Daniel, a history student at UClan, Preston, said: “At the final whistle I just shook my head. I couldn’t believe it. I saw the scenes in front of me, the players screaming with joy and the fans running on. I just tried to take it in. It was the best atmosphere I can ever remember. I eventually got on the pitch and joined in the singing and later I got a picture with Billy Kee and Scott Brown. I only left the social club at 1am and there were plenty still there. I’ve never seen it as packed.”
The champagne had had to be put on ice just three days before when another bumper crowd packed out the Wham Stadium, hoping to witness a promotion-confirming defeat of Exeter City. That match ended with honours even, but it only served to ramp up the expectation ahead of Tuesday’s clash under the floodlights.
Peter Leatham, supporters’ club chairman, savoured a special night that would live long in the memory.
He said: “It was a great night for everybody. The players did their bit on the pitch and the fans did their bit off the pitch afterwards. Everybody got together and it was a night that will go down long in the club’s history. We thought it was inevitable that we would get there. It would have been nice for it to happen on Saturday but in fairness to Exeter they are a good side and it was a well-deserved, hard-fought point.
“Tuesday night was never in doubt once Billy scored his two goals in quick style. It was over and done with and we should probably have scored three or four.”
Owner Andy Holt told the Observer: “It’s fabulous for the town, the lads and everybody involved. I have been contacted by people from Japan and all over the world. It’s a well known club is Accy Stanley and it has captured a lot of people’s imaginations.
“It’s just a great story and a positive story. I’m just happy to have played a little part in it. It’s so important for the town.”
He added: “I want to win the league now. I’ve told them - don’t you worry about that. I don’t want any messing about, it’s not over yet.”
Manager John Coleman said: “You can’t help but get emotional, but it’s all about the players.
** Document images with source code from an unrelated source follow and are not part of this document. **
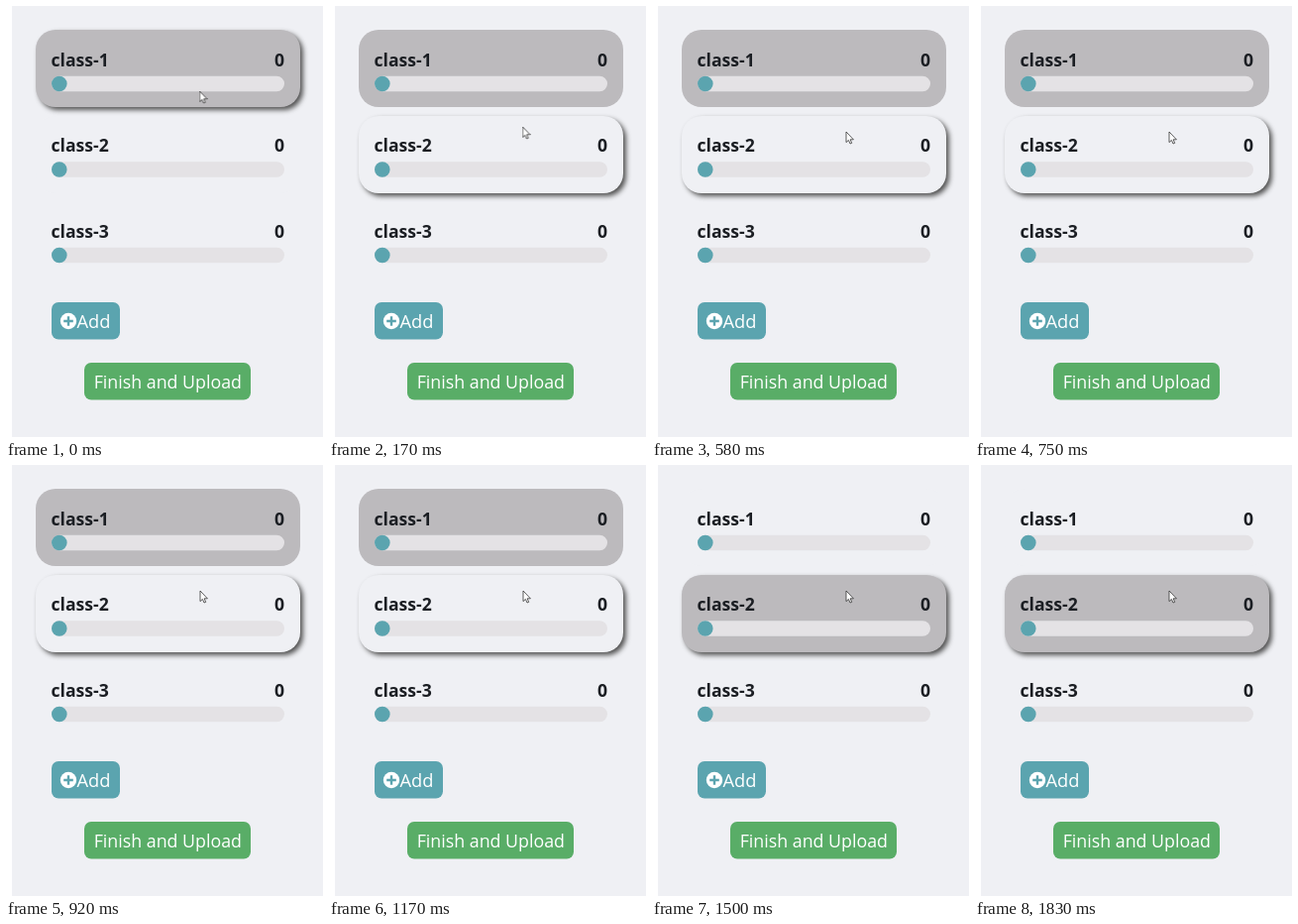
Animation of 320 by 435 pixels, one loop 1.91 s. Source, as an HTML page:

```html
<!DOCTYPE html>
<html lang="en">
<head>
<meta charset="utf-8">
<title>Class list</title>
<style>
  :root { --page: #eff0f4; --teal: #5ba4af; --loop: 1910ms step-end infinite; }
  html, body { margin: 0; width: 100%; height: 100%; overflow: hidden; }
  body { background: #fff; font: 17.8px/1 "Open Sans", "Noto Sans", sans-serif; }
  .stage { position: relative; width: 320px; height: 435px; overflow: hidden;
    background: linear-gradient(90deg, #fff 6px, var(--page) 6px); }
  .card { position: absolute; left: 30px; width: 267px; height: 78px; border-radius: 20px; }
  .first { top: 24px; animation: deselect var(--loop), leave var(--loop); }
  .second { top: 110.5px; animation: select var(--loop), enter var(--loop); }
  svg { position: absolute; inset: 0; }
  .label { font-weight: 700; font-size: 17.6px; fill: #1b1e23; }
  .button { fill: #fff; }
  .end { text-anchor: end; }
  .middle { text-anchor: middle; }
  .pointer { animation: move var(--loop); }

  @keyframes deselect { 0% { background: #bcbabd } 65.44%, 100% { background: var(--page) } }
  @keyframes select { 0% { background: var(--page) } 65.44%, 100% { background: #bcbabd } }
  @keyframes leave {
    0% { box-shadow: 3px 3px 5px #555 }
    4.188%, 100% { box-shadow: none }
  }
  @keyframes enter {
    0% { box-shadow: none }
    4.188%, 100% { box-shadow: 3px 3px 5px #555 }
  }
  @keyframes move {
    0% { transform: translate(195.5px, 86px) }
    4.188% { transform: translate(195.5px, 112px) }
    8.9% { transform: translate(195.5px, 122px) }
    13.088% { transform: translate(196px, 126px) }
    17.27%, 100% { transform: translate(196px, 127px) }
  }
</style>
</head>
<body>
<div class="stage">
  <div class="card first"></div>
  <div class="card second"></div>
  <svg width="320" height="435" viewBox="0 0 320 435">
    <defs>
      <g id="slider">
        <rect x="46" y="70.7" width="235" height="15.6" rx="7.8" fill="#e4e2e5"/>
        <circle cx="53.8" cy="78.5" r="7.8" fill="#5ba4af"/>
      </g>
    </defs>
    <g class="label">
      <use href="#slider"/>
      <text x="45.5" y="60.7">class-1</text><text class="end" x="281" y="60.7">0</text>
      <use href="#slider" y="86.5"/>
      <text x="45.5" y="147.2">class-2</text><text class="end" x="281" y="147.2">0</text>
      <use href="#slider" y="173"/>
      <text x="45.5" y="233.7">class-3</text><text class="end" x="281" y="233.7">0</text>
    </g>
    <g class="button">
      <rect x="46" y="299" width="69" height="37.5" rx="7" fill="#5ba4af"/>
      <circle cx="63" cy="318" r="8.2"/>
      <path d="M63 313.2v9.6M58.2 318h9.6" stroke="#5ba4af" stroke-width="2.4"/>
      <text x="71.5" y="324.8" font-size="18.3">Add</text>
      <rect x="79" y="360" width="168" height="37.5" rx="7" fill="#59ad67"/>
      <text class="middle" x="163.3" y="386">Finish and Upload</text>
    </g>
    <path class="pointer" d="M0 0V10.6L2.4 8.4L4 12L5.7 11.3L4.1 7.8H7.4Z"
      fill="#fff" stroke="#333" stroke-width=".8" stroke-linejoin="round"/>
  </svg>
</div>
</body>
</html>
```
The fans have come out in their numbers and I am delighted for them as well.”
Peter Leatham, Stanley supporters club chairman, reflected on the magnitude of the achievement and some of the key figures in the club’s recent history - past and present - who have all played a key role in this week’s triumph.
He said: “Tuesday night was a touch of karma really because it’s the 50th anniversary of the club’s reformation but it was also the exact date that the Football League was formed 130 years ago with Accrington as one of the founder members.
“There’s been a number of people who have kept the club going and unfortunately some are no longer with us.
“John De-Maine passed away last week and he was instrumental in keeping the club afloat, along with the Eric Whalleys and Jack Barretts of this world. Without those people there wouldn’t have been a club for Andy Holt to come and work his magic on. Long may it continue.”
Celebrating supporters said the ‘unbelievable’ performance of the club had exceeded their wildest dreams.
Paul Iddon said: “John Coleman’s done brilliantly considering we have one of the smallest budgets, smallest crowds joint with Morecambe in the league and we don’t have a lot of money to pay players big wages. The team ethic has been key from the players to the crowd, everybody’s been on board.”
Stanley author Darren Woodhead said: “Never ever did I believe it would be possible in a million years to be playing teams like Sunderland in the league.”
With promotion now secured, the Reds get back down to business on Saturday with a tough-looking trip to promotion chasers Wycombe, one of just two teams - along with Luton - who can still deny them the title. Stanley need a maximum of six points from their remaining four games, but a victory on this weekend could see them crowned champions if second-placed Luton slip to defeat at mid-table Carlisle. Stanley then play their game in hand on Tuesday night at 12th-placed Newport County.